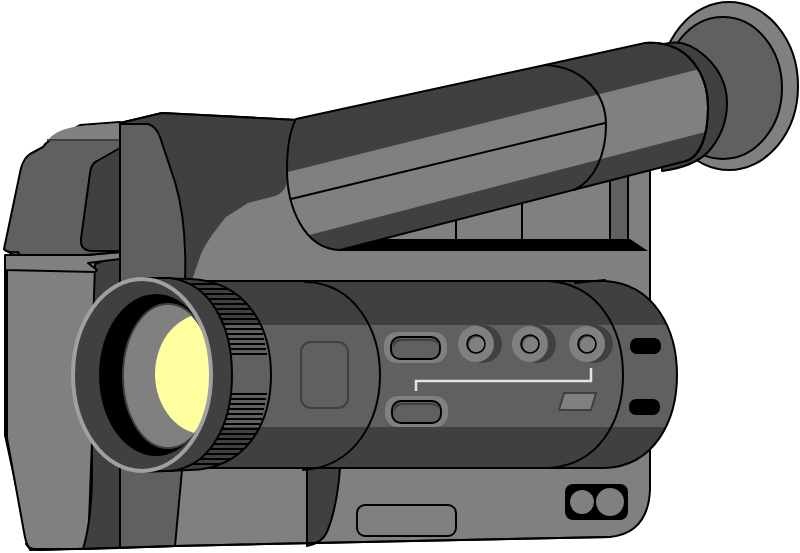
<!DOCTYPE html>
<html lang="en">
<head>
<meta charset="utf-8">
<title>Camcorder</title>
<style>
:root{--paper:#fff;--ink:#000;--light:#808080;--mid:#606060;--dark:#404040;--rim:#a0a0a0;--glass:#ffffa0;--trace:#e4e4e4}
html,body{margin:0;background:var(--paper);overflow:hidden}
svg{display:block;width:800px;height:553px}
.light{fill:var(--light)}.mid{fill:var(--mid)}.dark{fill:var(--dark)}.ink{fill:var(--ink)}
.edge{stroke:var(--ink);stroke-width:2;stroke-linejoin:round}
.line{fill:none;stroke:var(--ink);stroke-width:2;stroke-linecap:round;stroke-linejoin:round}
.soft{fill:none;stroke:var(--dark);stroke-width:2}
</style>
</head>
<body>
<svg viewBox="0 0 800 553" role="img" aria-label="Grey camcorder with a large lens and an angled viewfinder">
<defs>
<path id="tube-shape" d="M296 119L545 65L645 43C690 40 708 76 708 108C708 136 700 157 686 161L340 250C303 249 287 205 287 170C287 149 290 130 296 119Z"/>
<clipPath id="tube-clip"><use href="#tube-shape"/></clipPath>
<path id="barrel-shape" d="M150 281H605C655 284 677 330 677 375C677 420 655 466 605 468H150Z"/>
<clipPath id="barrel-clip"><use href="#barrel-shape"/></clipPath>
<path id="focus-shape" d="M142 278L190 279C245 281 271 325 271 375C271 425 245 469 190 470L142 472Z"/>
<clipPath id="focus-clip"><use href="#focus-shape"/></clipPath>
<clipPath id="glass-clip"><ellipse cx="168" cy="376" rx="44" ry="71"/></clipPath>
<g id="round-button">
<circle cx="7" cy="0" r="19" class="dark"/>
<circle r="18" class="light"/>
<circle r="9.5" class="dark"/>
<circle cx="1" cy="1" r="8" class="light"/>
<circle r="9" fill="none" stroke="#000" stroke-width="1.5"/>
</g>
<g id="pill-button">
<rect width="63" height="31" rx="13" class="light"/>
<rect x="7" y="5" width="49" height="22" rx="9" class="mid edge"/>
<path d="M9 17V13Q9 7 16 7H48Q54 8 54 12Q50 9 46 9H18Q11 9 9 17Z" class="dark"/>
</g>
</defs>

<g id="body">
<path class="light edge" d="M120 123L162 113L297 120L650 165V490Q648 533 610 537L175 546L30 550L5 435V258L120 250Z"/>
<path class="dark" d="M120 123L162 113L296 120L287 180Q286 192 275 196L248 203L226 217Q207 240 201 254L192 280H121Z"/>
<path class="line" d="M120 123L162 113L297 120"/>
<path class="mid edge" d="M120 124H148Q156 126 160 137L175 182Q187 222 185 280L182 470L175 546L120 548Z"/>
<path class="dark edge" d="M307 468H340Q337 508 327 532Q322 543 307 546Z"/>
<rect x="357" y="505" width="99" height="31" rx="8" class="light edge"/>
</g>

<g id="grip">
<path class="light edge" d="M7 269L95 271V360L88 549L30 549Q26 545 24 532L7 438Z"/>
<path class="dark edge" d="M95 264L120 255V548L83 549Q92 520 92 470V360Z"/>
<path class="light edge" d="M5 255H89L120 252V259L88 263L97 270L95 272L5 270Z"/>
<path class="mid edge" d="M4 249L21 168Q24 158 30 154L43 147Q48 139 62 135L80 125L120 122V252L85 255L13 255Z"/>
<path class="light" d="M49 139Q57 129 80 126L119 123V139Z"/>
<path fill="none" stroke="#404040" stroke-width="2" d="M47 140H119"/>
<path class="dark edge" d="M120 148L97 161Q91 164 90 173L81 239Q80 251 93 251H120Z"/>
<path class="line" d="M120 123V548M4 249Q6 253 18 252L20 255"/>
<path class="line" stroke-width="3" d="M26 544Q29 550 42 550L175 546L610 537"/>
</g>

<g id="cassette-window">
<path fill="var(--paper)" d="M560 150H660V169L651 171V160Z"/>
<path class="light" d="M350 245L450 215L650 164V248H350Z"/>
<path class="mid edge" d="M610 170H628V240H610Z"/>
<path class="line" d="M456 210V240M522 195V240M650 168V290"/>
<path class="ink" d="M338 251L368 239H630L648 251Z"/>
</g>

<g id="eyecup">
<ellipse cx="729" cy="86" rx="69" ry="84" class="light edge"/>
<ellipse cx="723" cy="88" rx="59" ry="71" class="mid edge"/>
<path class="dark edge" d="M664 44Q685 38 705 56Q727 76 727 103Q727 130 709 151Q694 167 662 171Z"/>
</g>

<g id="viewfinder">
<use href="#tube-shape" class="light"/>
<g clip-path="url(#tube-clip)">
<path class="dark" d="M280 110L660 30L720 64L280 174Z"/>
<path class="dark" d="M290 240L720 128V170L330 265Z"/>
</g>
<use href="#tube-shape" class="line"/>
<path class="line" d="M291 199L605 123M545 65C585 67 606 95 606 125C606 155 594 181 574 190"/>
<path class="line" stroke-width="3" d="M645 43C690 40 708 76 708 108C708 136 700 157 686 161"/>
</g>

<g id="barrel">
<g clip-path="url(#barrel-clip)">
<rect x="150" y="280" width="530" height="190" class="dark"/>
<rect x="150" y="325" width="530" height="102" class="mid"/>
</g>
<use href="#barrel-shape" class="line"/>
<path class="line" d="M305 282C355 283 380 330 380 375C380 420 355 467 303 470M548 281C600 284 623 330 623 375C623 420 600 465 548 468M575 283L605 280"/>
<rect x="301" y="342" width="47" height="66" rx="10" class="soft"/>
<rect x="630" y="338" width="31" height="16" rx="7" class="ink"/>
<rect x="629" y="399" width="31" height="16" rx="7" class="ink"/>
</g>

<g id="controls">
<use href="#pill-button" x="384" y="332"/>
<use href="#pill-button" x="385" y="396"/>
<use href="#round-button" x="476" y="344"/>
<use href="#round-button" x="530" y="344"/>
<use href="#round-button" x="587" y="344"/>
<path fill="none" stroke="var(--trace)" stroke-width="2.5" d="M416 391V381H591V368"/>
<path class="light" stroke="#404040" stroke-width="2" d="M564 393H596L591 410H559Z"/>
</g>

<g id="focus-ring">
<use href="#focus-shape" class="dark"/>
<g clip-path="url(#focus-clip)">
<path class="mid" d="M190 325H275V427H190Z"/>
<path fill="none" stroke="#000" stroke-width="2" d="M188 284H225M192 289H235M196 294H241M200 299H246M204 304H250M207 309H253M211 314H256M214 319H258M217 324H260M219 329H262M222 334H263M224 339H264M226 344H265M227 349H266M228 354H267M228 394H267M228 399H266M227 404H265M226 409H264M224 414H263M222 419H262M219 424H260M217 429H258M214 434H256M211 439H253M207 444H250M204 449H246M200 454H241M196 459H235M192 464H225"/>
</g>
<use href="#focus-shape" class="line"/>
<path class="dark edge" d="M142 278H170C210 283 232 325 232 375C232 425 210 467 170 471H142Z"/>
</g>

<g id="lens">
<ellipse cx="142" cy="375" rx="69" ry="96" class="dark"/>
<ellipse cx="156" cy="375" rx="57" ry="81" class="ink"/>
<ellipse cx="168" cy="376" rx="45" ry="72" class="light"/>
<ellipse cx="207" cy="374" rx="52" ry="61" fill="var(--glass)" clip-path="url(#glass-clip)"/>
<ellipse cx="168" cy="376" rx="45" ry="72" fill="none" stroke="#404040" stroke-width="2"/>
<ellipse cx="142" cy="375" rx="69" ry="96" fill="none" stroke="var(--rim)" stroke-width="4"/>
</g>

<g id="sockets">
<rect x="565" y="484" width="63" height="36" rx="8" class="ink"/>
<circle cx="582" cy="502" r="12" class="light"/>
<circle cx="610" cy="502" r="15" class="light edge"/>
</g>
</svg>
</body>
</html>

• _ASSIGNMENT_
Your reply should consist of one number: how many lines in the entries contain the string "barrel".

• _RESPONSE TO THE TASK_
5